• **Activity**:
Please quote exactly the lines below from the line containing "258C43 247 51" to the line containing "176L180 175C198 205", both lines included, and nothing else.

• **Stored data**:
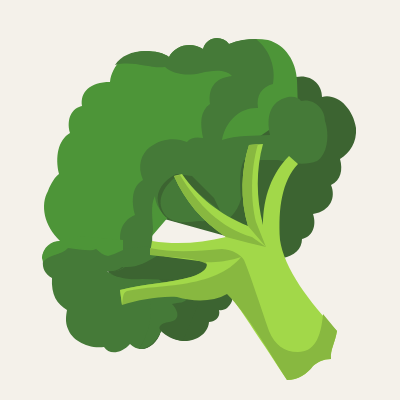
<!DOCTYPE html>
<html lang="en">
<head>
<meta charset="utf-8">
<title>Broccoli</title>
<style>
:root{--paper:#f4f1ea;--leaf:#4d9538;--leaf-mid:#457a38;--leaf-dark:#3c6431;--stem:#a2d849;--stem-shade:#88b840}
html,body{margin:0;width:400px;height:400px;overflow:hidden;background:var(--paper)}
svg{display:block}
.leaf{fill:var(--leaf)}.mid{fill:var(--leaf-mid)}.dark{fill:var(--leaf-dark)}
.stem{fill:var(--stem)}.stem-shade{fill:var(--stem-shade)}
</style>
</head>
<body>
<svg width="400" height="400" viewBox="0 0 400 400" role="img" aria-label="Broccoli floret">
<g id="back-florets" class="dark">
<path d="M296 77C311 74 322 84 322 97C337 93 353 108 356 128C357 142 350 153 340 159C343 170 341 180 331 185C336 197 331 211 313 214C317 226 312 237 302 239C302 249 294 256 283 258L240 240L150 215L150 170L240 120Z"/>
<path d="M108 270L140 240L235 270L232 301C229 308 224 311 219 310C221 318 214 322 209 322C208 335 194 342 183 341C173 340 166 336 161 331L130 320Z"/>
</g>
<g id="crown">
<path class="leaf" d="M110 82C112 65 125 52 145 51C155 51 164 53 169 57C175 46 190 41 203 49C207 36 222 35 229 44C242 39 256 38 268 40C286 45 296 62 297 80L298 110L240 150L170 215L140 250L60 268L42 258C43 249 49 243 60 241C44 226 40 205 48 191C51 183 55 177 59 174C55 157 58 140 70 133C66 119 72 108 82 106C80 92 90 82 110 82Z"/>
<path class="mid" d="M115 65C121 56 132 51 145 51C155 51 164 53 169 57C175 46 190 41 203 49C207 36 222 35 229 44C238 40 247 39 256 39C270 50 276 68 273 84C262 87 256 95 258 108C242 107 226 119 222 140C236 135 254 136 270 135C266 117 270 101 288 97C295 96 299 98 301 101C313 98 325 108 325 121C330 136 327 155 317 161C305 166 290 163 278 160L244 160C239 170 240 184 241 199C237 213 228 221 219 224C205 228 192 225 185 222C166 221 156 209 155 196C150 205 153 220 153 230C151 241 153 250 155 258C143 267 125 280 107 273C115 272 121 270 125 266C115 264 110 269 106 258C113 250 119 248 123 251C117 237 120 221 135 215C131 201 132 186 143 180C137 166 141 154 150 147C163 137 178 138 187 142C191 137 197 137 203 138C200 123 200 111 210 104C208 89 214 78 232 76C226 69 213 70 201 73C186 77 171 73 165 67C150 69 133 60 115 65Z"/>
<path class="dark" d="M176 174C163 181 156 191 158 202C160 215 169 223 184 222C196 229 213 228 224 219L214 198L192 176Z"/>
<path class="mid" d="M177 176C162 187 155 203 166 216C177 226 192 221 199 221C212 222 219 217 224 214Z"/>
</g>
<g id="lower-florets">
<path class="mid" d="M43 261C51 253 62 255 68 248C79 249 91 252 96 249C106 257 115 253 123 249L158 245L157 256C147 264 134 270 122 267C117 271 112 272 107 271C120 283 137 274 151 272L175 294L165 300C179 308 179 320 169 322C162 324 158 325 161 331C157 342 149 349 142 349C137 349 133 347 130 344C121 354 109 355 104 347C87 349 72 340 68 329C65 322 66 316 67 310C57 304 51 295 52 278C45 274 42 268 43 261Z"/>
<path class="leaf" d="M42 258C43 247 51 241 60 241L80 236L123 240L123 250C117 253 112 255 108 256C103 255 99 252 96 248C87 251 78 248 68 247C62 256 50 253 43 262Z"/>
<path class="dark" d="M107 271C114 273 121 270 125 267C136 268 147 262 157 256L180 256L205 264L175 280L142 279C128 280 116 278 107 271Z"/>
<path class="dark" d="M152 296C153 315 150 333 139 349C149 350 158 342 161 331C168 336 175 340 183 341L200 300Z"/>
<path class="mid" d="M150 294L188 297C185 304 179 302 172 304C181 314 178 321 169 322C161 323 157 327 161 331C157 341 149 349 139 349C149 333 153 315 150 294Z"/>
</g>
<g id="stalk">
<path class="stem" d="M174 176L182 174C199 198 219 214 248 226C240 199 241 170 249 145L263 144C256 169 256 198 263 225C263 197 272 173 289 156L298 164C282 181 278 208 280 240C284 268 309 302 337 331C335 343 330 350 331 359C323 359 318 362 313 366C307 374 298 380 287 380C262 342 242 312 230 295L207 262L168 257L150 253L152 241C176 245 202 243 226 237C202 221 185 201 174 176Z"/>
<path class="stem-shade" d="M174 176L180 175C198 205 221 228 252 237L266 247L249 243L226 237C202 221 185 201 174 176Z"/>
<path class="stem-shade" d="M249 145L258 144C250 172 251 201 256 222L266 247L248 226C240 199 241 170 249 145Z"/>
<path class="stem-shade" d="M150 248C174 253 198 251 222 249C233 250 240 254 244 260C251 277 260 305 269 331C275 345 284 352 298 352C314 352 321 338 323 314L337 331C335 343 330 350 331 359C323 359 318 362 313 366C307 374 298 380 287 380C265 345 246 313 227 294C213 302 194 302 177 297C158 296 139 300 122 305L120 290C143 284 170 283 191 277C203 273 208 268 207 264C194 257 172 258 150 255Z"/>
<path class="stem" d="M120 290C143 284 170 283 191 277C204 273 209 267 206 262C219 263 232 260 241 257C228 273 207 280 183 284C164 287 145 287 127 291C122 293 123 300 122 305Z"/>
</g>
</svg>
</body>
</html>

• **Result for this exercise**:
<path class="leaf" d="M42 258C43 247 51 241 60 241L80 236L123 240L123 250C117 253 112 255 108 256C103 255 99 252 96 248C87 251 78 248 68 247C62 256 50 253 43 262Z"/>
<path class="dark" d="M107 271C114 273 121 270 125 267C136 268 147 262 157 256L180 256L205 264L175 280L142 279C128 280 116 278 107 271Z"/>
<path class="dark" d="M152 296C153 315 150 333 139 349C149 350 158 342 161 331C168 336 175 340 183 341L200 300Z"/>
<path class="mid" d="M150 294L188 297C185 304 179 302 172 304C181 314 178 321 169 322C161 323 157 327 161 331C157 341 149 349 139 349C149 333 153 315 150 294Z"/>
</g>
<g id="stalk">
<path class="stem" d="M174 176L182 174C199 198 219 214 248 226C240 199 241 170 249 145L263 144C256 169 256 198 263 225C263 197 272 173 289 156L298 164C282 181 278 208 280 240C284 268 309 302 337 331C335 343 330 350 331 359C323 359 318 362 313 366C307 374 298 380 287 380C262 342 242 312 230 295L207 262L168 257L150 253L152 241C176 245 202 243 226 237C202 221 185 201 174 176Z"/>
<path class="stem-shade" d="M174 176L180 175C198 205 221 228 252 237L266 247L249 243L226 237C202 221 185 201 174 176Z"/>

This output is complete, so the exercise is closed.